The WannaCry ransomware had, for a few days last week, literally make hundreds of thousands of Windows PC users want to cry. And while its threat has apparently been stemmed, thanks to the quick work of a young cybersecurity expert, new reports claim that hacking crews are trying to resurrect the malware just days after it was crippled.
WannaCry wasn’t the first malware of its kind to make headlines in recent months for its wide scope and deadly capabilities. In September of 2016, the malware known as “Mirai” (Japanese for “future”) had launched, taking the form of an “extremely large and unusual” distributed denial of service, or DDoS attack, according to a blog post from security expert Brian Krebs. Krebs, whose own site was affected by Mirai, wrote that the attack was, in fact, almost twice as large as the widest such attack previously identified by content delivery network. Mirai was responsible for several major websites, including those of Reddit and Spotify, going down for an extended period of time.
Last week, a crew of hackers launched another crippling malware attack in the form of WannaCry. The ransomware, as the Inquisitr wrote, locks Windows users out of their computer accounts, effectively holding their information hostage unless they pay at least $300 within three days, or $600 within a week, both in the form of Bitcoin. A few days later, 22-year-old Kryptos Logic cybersecurity analyst Marcus Hutchins had found a vulnerability in the malware and successfully spotted its “kill-switch,” stopping WannaCry before it could affect even more computers. On a related note, a team of French researchers was also able to devise a way to decrypt files affected by the ransomware attack.

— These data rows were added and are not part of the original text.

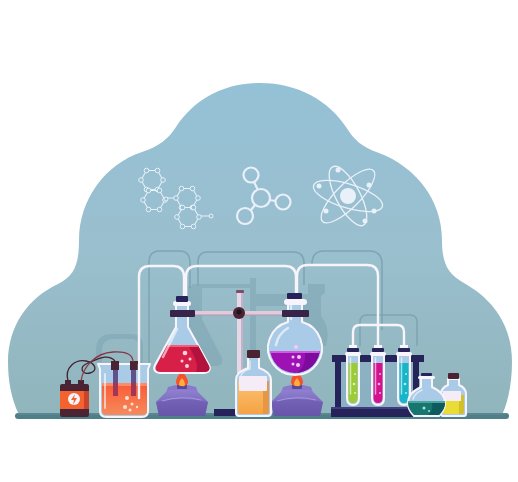
<!DOCTYPE html>
<html lang="en">
<head>
<meta charset="utf-8">
<title>Chemistry laboratory</title>
<style>
:root {
  --cloud-top: #95c0d3; --cloud-low: #93b9c2; --shade: #7fa5b3; --table: #4f7f88;
  --white: #f7f5fb; --navy: #26225a; --glass: #a9cbe8; --glass-light: #c9e0f3;
  --violet: #7a66bd; --violet-dark: #6250a4; --maroon: #4b2433; --orange: #f4622f;
  --red: #d81f48; --purple: #9c12b5; --amber: #f9b355; --chalk: #e9f0fa;
}
html, body { margin: 0; background: #fff; overflow: hidden; }
svg { display: block; width: 518px; height: 482px; }
.chalk { fill: none; stroke: var(--chalk); }
.chalk-dot { fill: var(--cloud-top); stroke: var(--chalk); stroke-width: 1; }
.tube { fill: none; stroke: var(--white); stroke-width: 2.4; stroke-linecap: round; }
.tube-shadow { fill: none; stroke: var(--shade); stroke-width: 1.6; }
.outline { fill: var(--glass); stroke: var(--white); stroke-width: 2; stroke-linejoin: round; }
.navy { fill: var(--navy); }
.maroon { fill: var(--maroon); }
.white { fill: var(--white); }
.shine { fill: none; stroke: #fff; stroke-linecap: round; opacity: .6; }
.wire { fill: none; stroke-width: 1.3; }
</style>
</head>
<body>
<svg viewBox="0 0 518 482" role="img" aria-label="Laboratory bench with flasks, burners and test tubes">
  <defs>
    <linearGradient id="cloud-fill" x1="0" y1="0" x2="0" y2="1">
      <stop offset="0" stop-color="#95c1d6"/><stop offset=".5" stop-color="#9abfce"/><stop offset="1" stop-color="#91b5bc"/>
    </linearGradient>
    <linearGradient id="beaker-liquid" x1="0" y1="0" x2="0" y2="1">
      <stop offset="0" stop-color="#fb5a35"/><stop offset="1" stop-color="#f58a5c"/>
    </linearGradient>
    <linearGradient id="burner-fill" x1="0" y1="0" x2="0" y2="1">
      <stop offset="0" stop-color="#8f7fd0"/><stop offset="1" stop-color="#6a58ae"/>
    </linearGradient>
    <linearGradient id="amber-fill" x1="0" y1="0" x2="0" y2="1">
      <stop offset="0" stop-color="#fbc272"/><stop offset="1" stop-color="#f6a244"/>
    </linearGradient>
    <clipPath id="round-clip"><circle cx="295" cy="348" r="25"/></clipPath>
    <clipPath id="cone-clip"><path d="M177 316h11v11l21 39q2 6-5 6h-43q-7 0-5-6l21-39z"/></clipPath>
    <clipPath id="small-clip"><path d="M421 376h11v10q13 7 13 17q0 6-6 12h-25q-6-6-6-12q0-10 13-17z"/></clipPath>
    <g id="ring">
      <path class="chalk" d="M0-11 9.5-5.500 9.500 5.500 0 11-9.500 5.500-9.500-5.500Z" transform="rotate(30)" stroke-width="1"/>
      <g class="chalk-dot">
        <circle cx="-5.500" cy="-9.500" r="2.300"/><circle cx="5.500" cy="-9.500" r="2.300"/><circle cx="11" cy="0" r="2.300"/>
        <circle cx="5.500" cy="9.500" r="2.300"/><circle cx="-5.500" cy="9.500" r="2.300"/><circle cx="-11" cy="0" r="2.300"/>
      </g>
    </g>
    <g id="burner">
      <path d="M-14 387q14-5 28 0l2 6h-32z" fill="#8a79cb"/>
      <path d="M-14 390h28l12 12-3 14h-46l-3-14z" fill="url(#burner-fill)"/>
      <path d="M-26 402q26-6 52 0l-3 14h-46z" fill="var(--violet-dark)" opacity=".45"/>
      <path d="M-20 401q20-6 39-1" fill="none" stroke="#a596de"/>
      <rect x="-5" y="384" width="10" height="5" rx="1" fill="#5a4796"/>
      <path d="M0 371q6 7 6 11t-6 4q-6 0-6-4 0-5 6-11z" fill="#f4512c"/>
      <path d="M0 378q3 3 3 6t-3 2q-3 0-3-2 0-3 3-6z" fill="#ffae3d"/>
    </g>
    <g id="test-tube">
      <path class="outline" d="M-6 354v44q0 7 6 7t6-7v-44z"/>
      <path d="M-4.500 363h9v35q0 5-4.500 5t-4.500-5z" fill="currentColor"/>
      <path class="shine" d="M-2.500 358v36" stroke-width="1.500"/>
      <circle cx="2" cy="374" r="1" fill="#fff" opacity=".7"/><circle cx="1" cy="384" r="1.300" fill="#fff" opacity=".7"/><circle cx="2" cy="393" r="1" fill="#fff" opacity=".7"/>
      <rect class="white" x="-8" y="352" width="16" height="4" rx="2"/>
      <rect class="navy" x="-6" y="348" width="12" height="4" rx="1"/>
      <rect class="white" x="-4" y="345" width="8" height="3"/>
    </g>
  </defs>

  <path id="cloud" fill="url(#cloud-fill)" d="M19 415C11 398 8 380 8 362C8 326 28 298 58 284C74 276 79 265 79 240C79 200 105 164 142 152C160 146 168 139 176 127C193 101 222 83 260 83C298 83 329 101 346 127C354 140 362 147 379 153C416 167 442 200 442 240C442 264 448 274 464 283C494 300 512 326 512 362C512 380 509 400 502 415Z"/>

  <g id="molecules">
    <path class="chalk" d="M164 198h14M198 216h12" stroke-width="1"/>
    <use href="#ring" x="152" y="180"/>
    <use href="#ring" x="154" y="200"/>
    <use href="#ring" x="187" y="198"/>
    <use href="#ring" x="188" y="217"/>
    <circle class="chalk-dot" cx="166" cy="199" r="2"/><circle class="chalk-dot" cx="211" cy="216" r="2"/>
    <g class="chalk" stroke-width="2.200">
      <path d="M254 182l4 8M269 200l7 1M255 205l-4 5"/>
      <circle cx="251" cy="175" r="7.500"/><circle cx="261" cy="198" r="9"/><circle cx="283" cy="202" r="7.500"/><circle cx="245" cy="216" r="8"/>
    </g>
  </g>
  <g id="atom">
    <g class="chalk" stroke-width="1.300">
      <ellipse cx="348" cy="196" rx="36" ry="12" transform="rotate(17 348 196)"/>
      <ellipse cx="348" cy="196" rx="33" ry="12" transform="rotate(62 348 196)"/>
      <ellipse cx="348" cy="196" rx="36" ry="12" transform="rotate(-45 348 196)"/>
    </g>
    <g fill="var(--chalk)">
      <circle cx="348" cy="196" r="8"/>
      <circle cx="319" cy="186" r="2.500"/><circle cx="338" cy="170" r="2.500"/><circle cx="369" cy="185" r="2.500"/>
      <circle cx="374" cy="211" r="2.500"/><circle cx="326" cy="211" r="2.500"/><circle cx="365" cy="221" r="2.500"/>
    </g>
  </g>

  <g id="wall-shadows">
    <path class="tube-shadow" d="M149 364V262q0-11 11-11h19q11 0 11 11v26M198 286v-24q0-10 10-10h85q11 0 11 11v22M312 264q0-13 12-13h45q13 0 13 13v66M360 346v-24q0-7 7-7h43q7 0 7 7v24"/>
    <g fill="var(--shade)" opacity=".55">
      <path d="M188 286h14v33l20 39q2 7-6 8h-14l-14-40z"/>
      <path d="M250 278h6v16h52v-10h17v9l-4 3v20q10 12 5 30h-12l-16-40h-42v60h-6z"/>
      <path d="M192 284h60v4h-52v14h-8z"/>
      <path d="M96 362v-12q0-16 16-16h19q12 0 12 12v18h-4v-16q0-9-8-9h-17q-12 0-12 12v11z"/>
    </g>
  </g>

  <rect id="table" x="15" y="413" width="494" height="6" rx="3" fill="var(--table)"/>
  <path d="M18 414h488" stroke="#678f97"/>

  <g id="stand">
    <rect x="237" y="292" width="6" height="122" fill="#e6d8e6"/>
    <path d="M242 292v122" stroke="#b9a5c0" stroke-width="1.500"/>
    <rect x="236" y="290" width="8" height="3" rx="1" fill="#7b5066"/>
    <rect x="180" y="311" width="104" height="4" fill="#e2cadb"/>
    <path d="M180 315h104" stroke="#b795b2"/>
    <circle class="maroon" cx="239" cy="313" r="6"/><circle cx="239" cy="312" r="2.500" fill="#21131f"/>
    <path class="navy" d="M214 409h55v7h-55z"/>
  </g>

  <g id="tubing" class="tube">
    <path d="M139 395V277q0-11 11-11h23q11 0 11 11v24"/>
    <path d="M186 300v-23q0-11 11-11h88q11 0 11 11v19"/>
    <path d="M297 296v-20q0-11 11-11h59q11 0 11 11v72"/>
    <path d="M353 348v-16q0-7 7-7h37q7 0 7 7v16"/>
  </g>

  <g id="battery">
    <rect x="60" y="389" width="29" height="27" rx="2" fill="var(--orange)"/>
    <path class="maroon" d="M60 386q0-2 2-2h25q2 0 2 2v5H60zM60 409h29v6q0 2-2 2H62q-2 0-2-2z"/>
    <path d="M84 391h5v18h-5z" fill="#c8442b"/>
    <path class="maroon" d="M65 380h6v5h-6zM78 380h6v5h-6z"/>
    <circle class="white" cx="74" cy="399" r="6"/>
    <path d="M75 394l-4 6h3l-1 5 4-7h-3z" fill="var(--orange)"/>
  </g>

  <g id="beaker">
    <path class="outline" d="M98 364h52l-2 5v42q0 6-6 6h-36q-6 0-6-6v-42z"/>
    <path d="M102 383h45v28q0 4-4 4h-37q-4 0-4-4z" fill="url(#beaker-liquid)"/>
    <path d="M102 383h45v3h-45z" fill="#ff8a66"/>
    <path d="M113 369h5v27h-5zM131 369h5v27h-5z" fill="#60508c"/>
    <path d="M113 383h5v13h-5zM131 383h5v13h-5z" fill="#a33556"/>
    <path class="maroon" d="M111 361h8v9h-8zM130 361h8v9h-8z"/>
    <path class="tube" d="M139 364v34"/>
    <path class="shine" d="M105 374v34" stroke-width="2"/>
    <g fill="#ffe1d1"><circle cx="127" cy="398" r="2"/><circle cx="132" cy="404" r="1.500"/><circle cx="125" cy="407" r="2"/><circle cx="130" cy="410" r="1.500"/><circle cx="137" cy="407" r="1.200"/></g>
    <path class="wire" stroke="#40232f" d="M68 381c-4-14 8-22 18-20s12 10 4 12-12-6-2-10 20-10 27-2"/>
    <path class="wire" stroke="#873546" d="M81 381c2-14 14-28 32-29 14-1 20 3 20 10"/>
  </g>

  <use id="left-burner" href="#burner" x="182"/>
  <use id="right-burner" href="#burner" x="297"/>

  <g id="conical-flask">
    <path class="outline" d="M176 303h12v24l21 38q3 7-5 8h-44q-8-1-5-8l21-38z"/>
    <g clip-path="url(#cone-clip)">
      <path d="M150 345h65v30h-65z" fill="var(--red)"/>
      <path d="M188 345h27v30h-22q10-6-5-30z" fill="#b3123f"/>
      <path d="M150 345h65v2h-65z" fill="#f0607a"/>
    </g>
    <g fill="#ffd3dd"><circle cx="185" cy="353" r="2.300"/><circle cx="190" cy="359" r="1.500"/><circle cx="182" cy="361" r="1.500"/><circle cx="187" cy="366" r="2"/></g>
    <path class="shine" d="M177 329l-14 28" stroke-width="2.500"/>
    <rect class="white" x="173" y="301" width="18" height="5" rx="2.500"/>
    <rect class="navy" x="176" y="296" width="12" height="6" rx="1"/>
    <rect x="170" y="310" width="25" height="7" rx="1" fill="#392449"/>
  </g>

  <g id="round-flask">
    <path class="outline" d="M288 302h14v20a27 27 0 1 1-14 0z"/>
    <g clip-path="url(#round-clip)">
      <path d="M268 351h55v25h-55z" fill="var(--purple)"/>
      <path d="M305 351h17v25h-32q17-5 15-25z" fill="#7d0c9e"/>
      <path d="M268 351h55v2h-55z" fill="#cf5ddd"/>
    </g>
    <g fill="#f3c9fb"><circle cx="296" cy="347" r="2"/><circle cx="293" cy="357" r="1.500"/><circle cx="299" cy="357" r="2"/><circle cx="293" cy="364" r="1.500"/><circle cx="298" cy="365" r="2"/></g>
    <path class="shine" d="M276 345q2-11 12-17M291 305v14" stroke-width="2.500"/>
    <rect class="white" x="284" y="299" width="23" height="6" rx="3"/>
    <rect class="navy" x="287" y="293" width="15" height="6" rx="1"/>
    <rect x="282" y="310" width="27" height="7" rx="1" fill="#392449"/>
  </g>

  <g id="amber-bottle">
    <path class="outline" d="M248 357h11v11q12 4 12 12v33q0 3-3 3h-29q-3 0-3-3v-33q0-8 12-12z"/>
    <path d="M238 381h31v31q0 2-2 2h-27q-2 0-2-2z" fill="url(#amber-fill)"/>
    <path d="M263 381h6v31q0 2-2 2h-4z" fill="#e99643"/>
    <rect x="239" y="376" width="28" height="15" rx="1" fill="#f5ecf8"/>
    <rect class="maroon" x="247" y="350" width="13" height="8" rx="1"/>
    <path class="shine" d="M250 361v8q-8 2-9 7" stroke-width="1.500"/>
  </g>

  <g id="test-tube-rack">
    <path class="navy" d="M335 356h6v53h-6zM413 356h6v53h-6z"/>
    <path d="M341 362h72v46h-72z" fill="#86abc5" opacity=".5"/>
    <path class="navy" d="M332 355h92v7h-92z"/>
    <use href="#test-tube" x="353" color="#9ccb35"/>
    <use href="#test-tube" x="378" color="#d4128e"/>
    <use href="#test-tube" x="404" color="#16b5c8"/>
    <path class="navy" d="M331 407h92v10h-92z"/>
    <path d="M331 408h92" stroke="#423c80" stroke-width="2"/>
  </g>

  <g id="yellow-bottle">
    <path class="outline" d="M448 379h11v6q7 3 7 9v20q0 2-2 2h-21q-2 0-2-2v-20q0-6 7-9z" stroke-width="1"/>
    <path d="M443 395h21v17q0 2-2 2h-17q-2 0-2-2z" fill="#e9dc36"/>
    <path d="M459 395h5v17q0 2-2 2h-3z" fill="#cfc02c"/>
    <rect x="443" y="391" width="18" height="10" fill="#f5ecf8"/>
    <rect class="maroon" x="448" y="373" width="11" height="6" rx="1"/>
  </g>

  <g id="small-flask">
    <path class="outline" d="M421 377h11v10q13 6 13 16q0 7-6 13h-25q-6-6-6-13q0-10 13-16z"/>
    <g clip-path="url(#small-clip)">
      <path d="M406 401h42v16h-42z" fill="#17766f"/>
      <path d="M406 401h42v2h-42z" fill="#4ba79b"/>
      <path d="M432 403h15v14h-23q10-4 8-14z" fill="#0e5b5f"/>
    </g>
    <circle cx="424" cy="408" r="1.500" fill="#a7e0d5"/><circle cx="429" cy="411" r="1" fill="#a7e0d5"/>
    <path class="shine" d="M413 399q2-6 9-9" stroke-width="1.500"/>
    <rect class="white" x="418" y="376" width="17" height="3" rx="1.500"/>
    <rect class="navy" x="421" y="373" width="11" height="3" rx="1"/>
  </g>
</svg>
</body>
</html>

A new report, however, suggests that the WannaCry ransomware may not have been completely neutered after all.
Given the absurd level of risk that comes with running Windows XP in 2017, why on earth would anyone stick with it? https://t.co/wcI8qa2m6S
— WIRED (@WIRED) May 20, 2017
According to Wired, it would now appear that hacking crews are now working on a way to resurrect WannaCry, using their own versions of the Mirai bot network from last September and having them target WannaCry’s kill-switch. The good news is that Hutchins and other security experts have been successful so far in countering this blended approach which combines the “best” of two debilitating malware attacks. The bad news, unfortunately, is that there’s a strong chance the ransomware could spread once again “in the unlikely event that the hackers succeed.”
Basically, the idea behind this planned resurrection of the WannaCry malware is to use various “zombie devices” from the Mirai bot network, such as webcams or modems, for example, and have them send junk traffic to WannaCry’s kill-switch website. The goal here is to wake up the new malware’s infections and effectively kill off the kill-switch domain, allowing the bug to keep on spreading.
Is there really a good chance that the WannaCry ransomware is coming back? Marcus Hutchins, the young hero who foiled the original attack, told Wired that he is confident he could stop whoever is behind these plans, as his firm Kryptos Logic has hired an unnamed DDoS “mitigation firm” that could stymie any attempts to resurrect the malware.
As for who may be behind such an act, Hutchins added that he’s “fairly sure” that the hacking teams working on the return of WannaCry are not related to the authors of the original ransomware. He theorized that the new DDoS attacks originated from established Mirai bot network copycats that were launched when Mirai’s creator released that particular malware’s source code. Hutchins also believes that the attacks are mostly amateurish attempts from “nihilistic, low-skilled” hackers, and nothing more.
“Now any idiot and their dog can set up a Mirai botnet.”
Considering WannaCry had made thousands of people lose valuable data and even crippled some healthcare systems, Hutchins believes that the people behind the WannaCry ransomware aren’t in it for financial gain, contrary to the ostensible motive of any hacking team behind a virulent form of ransomware. However, he believes that the crews trying to bring the ransomware back from the grave are “doing it just for the fun of hurting people” — in other words, trolling computer users for kicks.
[Featured Image by Carlos Amarillo/Shutterstock]